The reason potato starch is so highly prized as a breading is its ability to get crispier and stay crunchier for longer compared to wheat flour used for American fried chicken. The gluten in wheat absorbs water from the meat and fat from the oil, which can lead to a soggy crust, but a starch will absorb much less moisture during the process. Potato starch is sold as a fine powder with a neutral taste, and since it's made entirely from spuds, this starch is a naturally gluten-free food.

If you'd like to switch up your method for frying chicken, grab a bag of potato starch at your local Asian market or the gluten-free section of grocery stores. Just be sure to not accidentally substitute potato flour, which is made from cooked, ground potatoes and won't give you the correct texture.

Tricks for frying chicken with potato starch

Any brand of potato starch will work for frying chicken, but some cooks swear by the Katakuriko brand. This particular variety is made from potatoes grown in the Hokkaido region of Japan, which is famous for its high-quality crops.

No matter which brand you choose, to use this potato starch tip, simply follow your favorite fried chicken recipe and swap in potato starch in place of the wheat flour or other main breading ingredient. This will result in extra crispy chicken every time, but if you can't get enough of that crunchy experience, consider double frying your chicken, too. This method involves initially cooking the poultry at a lower temperature, letting it rest, then frying it for a second time to create an ultra crackly texture.

Also, always fry chicken in smaller batches, as overcrowding will lower the oil temperature too much, resulting in the potato starch breading becoming greasy. In between batches, skim the oil to remove any floating bits. Otherwise they may burn and ruin the flavor of the remaining pieces of meat.
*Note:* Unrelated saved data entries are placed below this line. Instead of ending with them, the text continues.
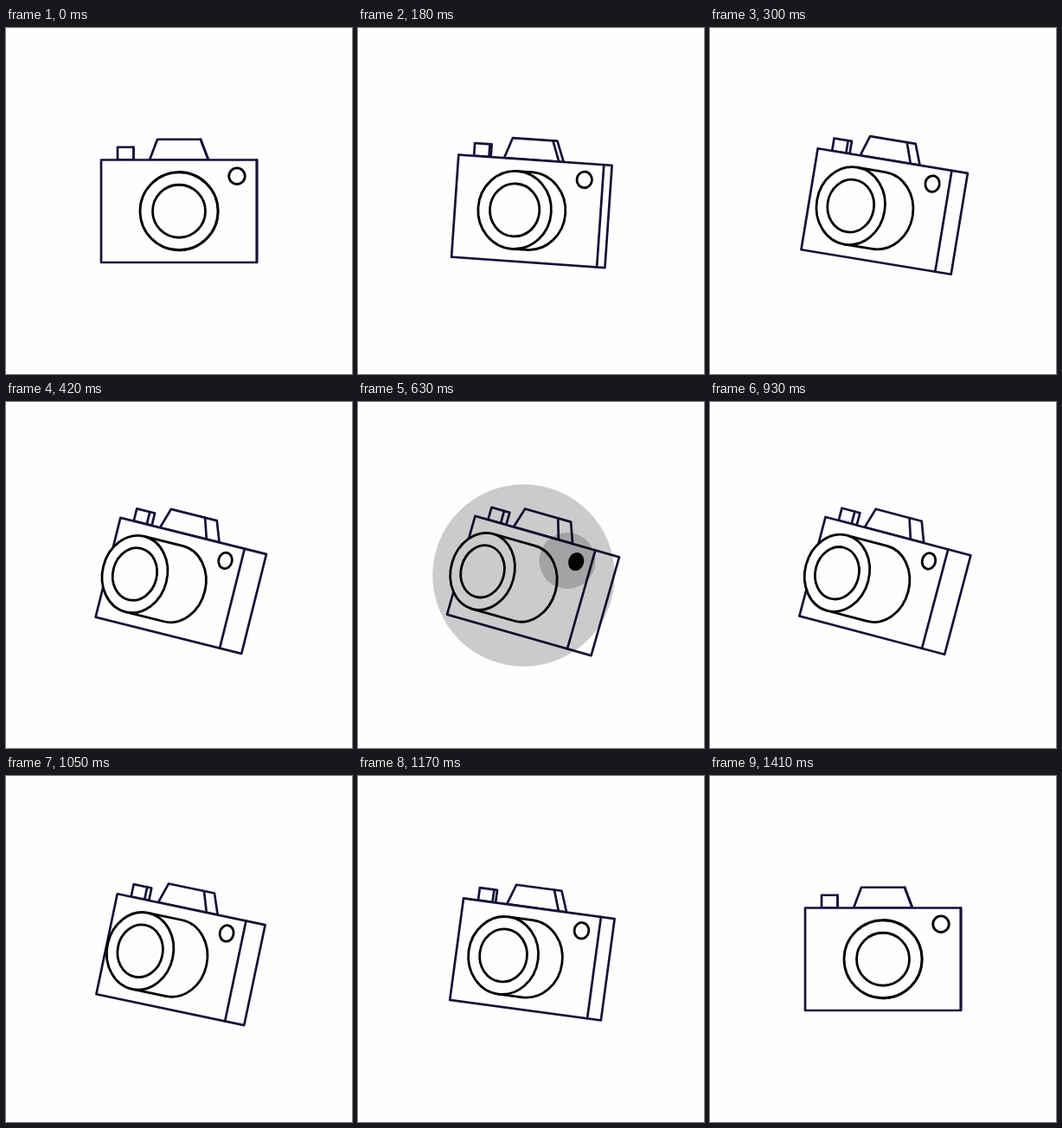
Recreate the animation shown at these times as an HTML page with a canvas. Size 400 by 400 pixels, loop 3470 ms.

```html
<!DOCTYPE html>
<html lang="en">
<head>
<meta charset="utf-8">
<title>Camera</title>
<style>
  html, body { margin: 0; width: 100%; height: 100%; overflow: hidden; background: #fefefe; }
  canvas { display: block; width: 400px; height: 400px; }
</style>
</head>
<body>
<canvas id="stage"></canvas>
<script>
const LOOP = 3470, STEP = 30, RISE = 540;
const TILT = 15.9 * Math.PI / 180;
const NAVY = '#14123a', BLACK = '#000', PAPER = '#fefefe';
const FLASH = [570, 690];
const TOP = -59.25, BOTTOM = 59.25;

// time, turn, slope per ms
const FALL = [
  [540, 1, 0],
  [720, 1, 0],
  [930, 0.93, -0.001],
  [1170, 0.4825, -0.0023],
  [1410, 0, 0]
];

const canvas = document.getElementById('stage');
const ctx = canvas.getContext('2d');
const dpr = window.devicePixelRatio || 1;
canvas.width = canvas.height = Math.round(400 * dpr);

const mix = (a, b, k) => a + (b - a) * k;

function turnAt(t) {
  if (t < RISE) return (1 - Math.cos(Math.PI * t / RISE)) / 2;
  for (let i = 1; i < FALL.length; i++) {
    const [t0, a, ma] = FALL[i - 1], [t1, b, mb] = FALL[i];
    if (t > t1) continue;
    const h = t1 - t0, u = (t - t0) / h, v = 1 - u;
    return a * (1 + 2 * u) * v * v + ma * h * u * v * v
         + b * u * u * (3 - 2 * u) - mb * h * u * u * v;
  }
  return 0;
}

function ink(color, width) {
  ctx.strokeStyle = color;
  ctx.lineWidth = width;
}

function poly(points) {
  ctx.beginPath();
  for (const [x, y] of points) ctx.lineTo(x, y);
  ctx.closePath();
  ctx.fill();
  ctx.stroke();
}

function line(x0, y0, x1, y1) {
  ctx.beginPath();
  ctx.moveTo(x0, y0);
  ctx.lineTo(x1, y1);
  ctx.stroke();
}

function oval(x, y, rx, ry) {
  ctx.beginPath();
  ctx.ellipse(x, y, rx, ry, 0, 0, 2 * Math.PI);
  ctx.fill();
  ctx.stroke();
}

function disc(x, y, r) {
  ctx.beginPath();
  ctx.arc(x, y, r, 0, 2 * Math.PI);
  ctx.fill();
}

function drawCamera(turn, lit) {
  const k = Math.pow(Math.max(turn, 0), 0.81);
  const squash = 1 - 0.185 * k;

  ctx.save();
  ctx.translate(200, 211.75);
  ctx.rotate(TILT * turn);
  ctx.fillStyle = PAPER;
  ink(NAVY, 2.7);

  // shutter button
  const bl = mix(-71, -68.5, k), br = mix(-52.5, -46.7, k), be = mix(-52.5, -53.3, k);
  poly([[bl, TOP], [bl, -74], [br, -74], [br, TOP]]);
  line(be, -74, be, TOP);

  // viewfinder
  const vy = -83;
  poly([[mix(-34, -37.8, k), TOP], [mix(-25, -30.8, k), vy],
        [mix(25, 24.3, k), vy], [mix(34, 33.1, k), TOP]]);
  line(mix(25, 8.8, k), vy, mix(34, 16.3, k), TOP);

  // body and its side
  const left = mix(-90, -84, k), right = mix(90, 89.2, k), edge = mix(90, 60.5, k);
  poly([[left, TOP], [right, TOP], [right, BOTTOM], [left, BOTTOM]]);
  line(edge, TOP, edge, BOTTOM);

  // lens barrel
  ink(BLACK, 2.8);
  const front = -58.2 * k, back = -7.5 * k, r = 45;
  ctx.beginPath();
  ctx.moveTo(front, -r);
  ctx.lineTo(back, -r);
  ctx.ellipse(back, 0, r * squash, r, 0, -Math.PI / 2, Math.PI / 2);
  ctx.lineTo(front, r);
  ctx.fill();
  ctx.stroke();
  oval(front, 0, r * squash, r);
  oval(front, 0, 30.5 * squash, 30.5);

  // lamp
  ctx.fillStyle = lit ? BLACK : PAPER;
  oval(mix(67, 42.7, k), -40.5, 9.3 * squash, 9.3);
  ctx.restore();
}

function draw(time) {
  const t = Math.floor(time % LOOP / STEP + 1e-6) * STEP;
  const lit = t >= FLASH[0] && t < FLASH[1];
  ctx.setTransform(canvas.width / 400, 0, 0, canvas.height / 400, 0, 0);
  ctx.lineJoin = ctx.lineCap = 'round';
  ctx.fillStyle = PAPER;
  ctx.fillRect(0, 0, 400, 400);
  drawCamera(turnAt(t), lit);
  if (lit) {
    ctx.fillStyle = 'rgba(0, 0, 0, 0.2)';
    disc(191.5, 200.5, 105.3);
    disc(242, 183.5, 32.5);
  }
}

const start = performance.now();
function tick() {
  draw(performance.now() - start);
  requestAnimationFrame(tick);
}
tick();
</script>
</body>
</html>
```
If you're hesitant to completely deviate from the classic method of breading chicken in wheat flour, you don't have to entirely skip on the benefits of potato starch. Using one part wheat flour to three-fourths potato starch will still result in a crispier breading while also keeping the craggly texture that is associated with American fried chicken.

Other tips for delicious fried chicken

While you may have breading all figured out now, if you're not marinating your chicken before the frying process you're missing out on a world of additional deliciousness. Adding this step will infuse the meat with flavor from the inside out and will help it maintain moisture, too. Try marinating the chicken in yogurt, mayonnaise, or buttermilk as a base. Season as desired and let it sit in the fridge for a minimum of two to three hours, or ideally overnight.

While it might be tempting to get the show on the road, battering and frying chicken right out of the fridge can lower the oil temperature and throw off your whole cooking process. Instead, allow it to sit out at room temperature for about a half-hour before breading.

When placing your chicken into the hot oil, be sure to position each piece with the skin side down. This ensures that the fat will render under the breading to become more crispy instead of flabby.

The final ingredient choice that can make or break your fried chicken is what type of oil you use. You need something with a high smoke point (the temperature at which the oil begins to burn and release dangerous compounds) that can withstand the highest temperature needed for frying chicken, which is 375 degrees Fahrenheit. Some popular choices include peanut, canola, and corn oils, all of which have smoke points above 400 degrees Fahrenheit.